◆ What you are asked to do
Report every line of the listing below in which the string "path" occurs.

[[ Exercise inputs, beginning ]]

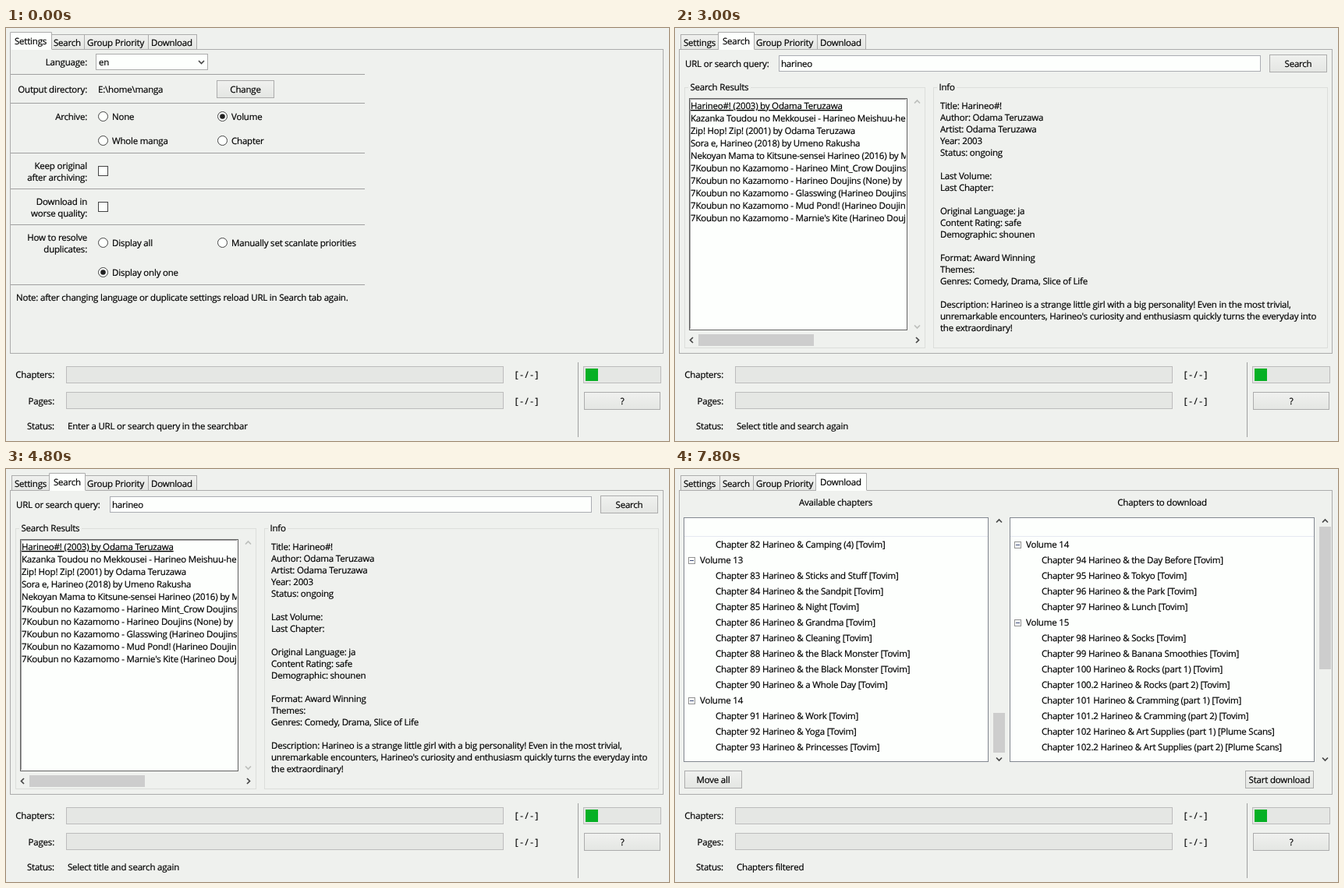
These frames come from a looping animation (850x530 px, 9 s). An HTML page:

```html
<!DOCTYPE html>
<html lang="en">
<head>
<meta charset="utf-8">
<title>Manga downloader</title>
<style>
  html, body { margin: 0; width: 850px; height: 530px; overflow: hidden; background: #eff1ee; }
  svg { display: block; }
  text {
    font: 11.5px "Open Sans", "Noto Sans", sans-serif;
    letter-spacing: -0.2px;
    text-rendering: geometricPrecision;
    white-space: pre;
    fill: #000;
    stroke: #000;
    stroke-width: .2px;
  }
</style>
</head>
<body>
<svg id="stage" width="850" height="530" viewBox="0 0 850 530"></svg>
<script>
const BG = '#eff1ee', WHITE = '#fdfffd', GREY = '#acacac', THUMB = '#cdcdcd', SHADE = 'url(#shade)';
const HOLD = 3000;

const esc = s => s.replace(/&/g, '&amp;').replace(/</g, '&lt;');
const text = (x, y, s, anchor = 'start', extra = '') =>
  `<text x="${x}" y="${y}" text-anchor="${anchor}" ${extra}>${esc(s)}</text>`;
const right = (x, y, s) => text(x, y, s, 'end');
const mid = (x, y, s) => text(x, y, s, 'middle');
const fill = (x, y, w, h, c) => `<rect x="${x}" y="${y}" width="${w}" height="${h}" fill="${c}"/>`;
const hline = (x1, x2, y, c) => fill(x1, y, x2 - x1, 1, c);

// One pixel frame whose edges lie on the given pixel columns and rows
const box = (x1, y1, x2, y2, bg, edge) =>
  `<rect x="${x1 + .5}" y="${y1 + .5}" width="${x2 - x1}" height="${y2 - y1}" fill="${bg}" stroke="${edge}"/>`;

const button = (x1, y1, x2, y2, s) =>
  box(x1, y1, x2, y2, SHADE, GREY) + mid((x1 + x2 + 1) / 2, y1 + 16, s);

const chevron = (x, y, angle, c = '#484848') =>
  `<path d="M-3.5 2L0 -1.5L3.5 2" transform="translate(${x} ${y}) rotate(${angle})" fill="none" stroke="${c}" stroke-width="1.7"/>`;

const radio = (x, y, s, on) =>
  `<circle cx="${x}" cy="${y}" r="6" fill="${WHITE}" stroke="#444"/>` +
  (on ? `<circle cx="${x}" cy="${y}" r="3.3" fill="#222"/>` : '') + text(x + 11.5, y + 4.5, s);

const check = y => box(118, y, 130, y + 12, WHITE, '#444');

const bar = (x1, x2, y) => box(x1, y, x2, y + 21, '#e5e7e4', '#bcbcbc');

const status = s => text(79, 515, s);

const TABS = [['Settings', 7, 57, 11], ['Search', 57, 100, 61],
              ['Group Priority', 100, 182, 104], ['Download', 182, 244, 186]];

function tabs(active) {
  const draw = ([name, x1, x2, tx], on) => on
    ? fill(x1 - 2, 5, x2 - x1 + 4, 23, WHITE) +
      `<path d="M${x1 - 1.5} 28V5.5H${x2 + 1.5}V27.5" fill="none" stroke="${GREY}"/>` + text(tx, 21, name)
    : box(x1, 8, x2, 27, SHADE, GREY) + text(tx, 23, name);
  return TABS.map((t, i) => i === active ? '' : draw(t, false)).join('') + draw(TABS[active], true);
}

function settings() {
  const labels = [[48, 'Language:'], [83, 'Output directory:'], [118, 'Archive:'],
    [181, 'Keep original'], [196, 'after archiving:'], [227, 'Download in'], [242, 'worse quality:'],
    [273, 'How to resolve'], [288, 'duplicates:']];
  return tabs(0) +
    labels.map(([y, s]) => right(104, y, s)).join('') +
    [59, 96, 160, 206, 252, 329].map(y => hline(6, 460, y, '#a0a0a0')).join('') +
    box(115, 33, 258, 53, WHITE, GREY) + text(119, 48, 'en') + chevron(250.5, 44, 180) +
    text(118, 83, 'E:\\home\\manga') + button(270, 67, 343, 89, 'Change') +
    radio(124.5, 113.5, 'None') + radio(277.5, 113.5, 'Volume', true) +
    radio(124.5, 144.5, 'Whole manga') + radio(277.5, 144.5, 'Chapter') +
    check(177) + check(223) +
    radio(124.5, 275.5, 'Display all') + radio(277.5, 275.5, 'Manually set scanlate priorities') +
    radio(124.5, 313.5, 'Display only one', true) +
    text(13, 350, 'Note: after changing language or duplicate settings reload URL in Search tab again.') +
    status('Enter a URL or search query in the searchbar');
}

const HERO = 'Harineo', AUTHOR = 'Odama Teruzawa', SERIES = '7Koubun no Kazamomo - ';

const RESULTS = [
  `${HERO}#! (2003) by ${AUTHOR}`,
  `Kazanka Toudou no Mekkousei - ${HERO} Meishuu-hen`,
  `Zip! Hop! Zip! (2001) by ${AUTHOR}`,
  `Sora e, ${HERO} (2018) by Umeno Rakusha`,
  `Nekoyan Mama to Kitsune-sensei ${HERO} (2016) by Minase`,
  `${SERIES}${HERO} Mint_Crow Doujinshi`,
  `${SERIES}${HERO} Doujins (None) by`,
  `${SERIES}Glasswing (${HERO} Doujins)`,
  `${SERIES}Mud Pond! (${HERO} Doujins)`,
  `${SERIES}Marnie's Kite (${HERO} Doujins)`
];

const INFO = [
  `Title: ${HERO}#!`, `Author: ${AUTHOR}`, `Artist: ${AUTHOR}`, 'Year: 2003', 'Status: ongoing', '',
  'Last Volume:', 'Last Chapter:', '',
  'Original Language: ja', 'Content Rating: safe', 'Demographic: shounen', '',
  'Format: Award Winning', 'Themes:', 'Genres: Comedy, Drama, Slice of Life', '',
  `Description: ${HERO} is a strange little girl with a big personality! Even in the most trivial,`,
  `unremarkable encounters, ${HERO}'s curiosity and enthusiasm quickly turns the everyday into`,
  'the extraordinary!'
];

function group(x1, x2, s, gap) {
  return box(x1, 76, x2, 410, 'none', '#dcdedb') + fill(x1 + 5, 75, gap, 3, BG) + text(x1 + 7.5, 80, s);
}

function search() {
  return tabs(1) +
    text(13, 50, 'URL or search query:') +
    box(133, 35, 750, 55, WHITE, '#abadb3') + text(136, 50, HERO.toLowerCase()) +
    button(762, 34, 835, 56, 'Search') +
    group(12, 320, 'Search Results', 80) + group(331, 836, 'Info', 25) +
    box(18, 90, 297, 387, WHITE, '#646464') +
    '<path d="M19.5 386V91.5H296" fill="none" stroke="#a0a0a0"/>' +
    '<clipPath id="list"><rect x="20" y="92" width="276" height="294"/></clipPath><g clip-path="url(#list)">' +
    RESULTS.map((s, i) => text(20, 104 + 16 * i, s, 'start', i ? '' : 'text-decoration="underline"')).join('') +
    '</g>' +
    chevron(310.5, 94.5, 0, '#bcbebb') + chevron(310.5, 383.5, 180, '#bcbebb') +
    chevron(21, 400.5, -90) + chevron(311, 400.5, 90) + fill(30, 393, 148, 15, THUMB) +
    INFO.map((s, i) => text(340, 104 + 15 * i, s)).join('') +
    status('Select title and search again');
}

const GROUP = 'Tovim', OTHER = 'Plume Scans';
const ch = (n, s, by = GROUP) => `Chapter ${n} ${HERO} & ${s} [${by}]`;

const LEFT = [
  ch(82, 'Camping (4)'), 'Volume 13',
  ch(83, 'Sticks and Stuff'), ch(84, 'the Sandpit'), ch(85, 'Night'), ch(86, 'Grandma'), ch(87, 'Cleaning'),
  ch(88, 'the Black Monster'), ch(89, 'the Black Monster'), ch(90, 'a Whole Day'), 'Volume 14',
  ch(91, 'Work'), ch(92, 'Yoga'), ch(93, 'Princesses')
];
const RIGHT = [
  'Volume 14', ch(94, 'the Day Before'), ch(95, 'Tokyo'), ch(96, 'the Park'), ch(97, 'Lunch'),
  'Volume 15', ch(98, 'Socks'), ch(99, 'Banana Smoothies'),
  ch(100, 'Rocks (part 1)'), ch('100.2', 'Rocks (part 2)'),
  ch(101, 'Cramming (part 1)'), ch('101.2', 'Cramming (part 2)'),
  ch(102, 'Art Supplies (part 1)', OTHER), ch('102.2', 'Art Supplies (part 2)', OTHER)
];

function tree(x, rows, thumbY, thumbH) {
  const row = (s, i) => {
    const y = 101 + 20 * i;
    if (s.startsWith('Chapter')) return text(x + 41, y, s);
    return box(x + 6, y - 8, x + 14, y, WHITE, '#919191') +
      hline(x + 8, x + 13, y - 4, '#3c4a78') + text(x + 21, y, s);
  };
  return box(x, 62, x + 390, 375, WHITE, '#828790') + hline(x + 1, x + 390, 86, '#e6e9f1') +
    rows.map(row).join('') +
    chevron(x + 404.5, 66.5, 0) + chevron(x + 404.5, 372.5, 180) +
    fill(x + 397, thumbY, 15, thumbH, THUMB);
}

function download() {
  return tabs(3) +
    mid(206, 47, 'Available chapters') + mid(624.5, 47, 'Chapters to download') +
    tree(11, LEFT, 313, 51) + tree(429, RIGHT, 74, 183) +
    button(12, 387, 85, 409, 'Move all') + button(731, 387, 818, 409, 'Start download') +
    status('Chapters filtered');
}

const shade = '<defs><linearGradient id="shade" x2="0" y2="1">' +
  '<stop stop-color="#f0f1ef"/><stop offset="1" stop-color="#e4e6e3"/></linearGradient></defs>';

const frame = box(5, 27, 842, 417, BG, GREY) +
  right(62, 449, 'Chapters:') + right(62, 483, 'Pages:') + right(62, 515, 'Status:') +
  bar(77, 637, 434) + bar(77, 637, 467) +
  mid(667.5, 449, '[ - / - ]') + mid(667.5, 483, '[ - / - ]') +
  fill(733, 429, 1, 96, '#a0a0a0') +
  bar(740, 839, 434) + fill(743, 437, 16, 16, '#06b025') +
  button(741, 467, 838, 489, '?');

const stage = document.getElementById('stage');
stage.innerHTML = shade + frame +
  [settings, search, download].map(f => `<g display="none">${f()}</g>`).join('');
const pages = [...stage.children].filter(e => e.tagName === 'g');

function render(t) {
  const now = Math.floor(t / HOLD) % pages.length;
  pages.forEach((p, i) => p.setAttribute('display', i === now ? 'inline' : 'none'));
}

const start = performance.now();
function tick() {
  render(performance.now() - start);
  requestAnimationFrame(tick);
}
tick();
</script>
</body>
</html>
```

[[ Exercise inputs, end ]]

◆ Output
  `<path d="M-3.5 2L0 -1.5L3.5 2" transform="translate(${x} ${y}) rotate(${angle})" fill="none" stroke="${c}" stroke-width="1.7"/>`;
      `<path d="M${x1 - 1.5} 28V5.5H${x2 + 1.5}V27.5" fill="none" stroke="${GREY}"/>` + text(tx, 21, name)
    '<path d="M19.5 386V91.5H296" fill="none" stroke="#a0a0a0"/>' +
    '<clipPath id="list"><rect x="20" y="92" width="276" height="294"/></clipPath><g clip-path="url(#list)">' +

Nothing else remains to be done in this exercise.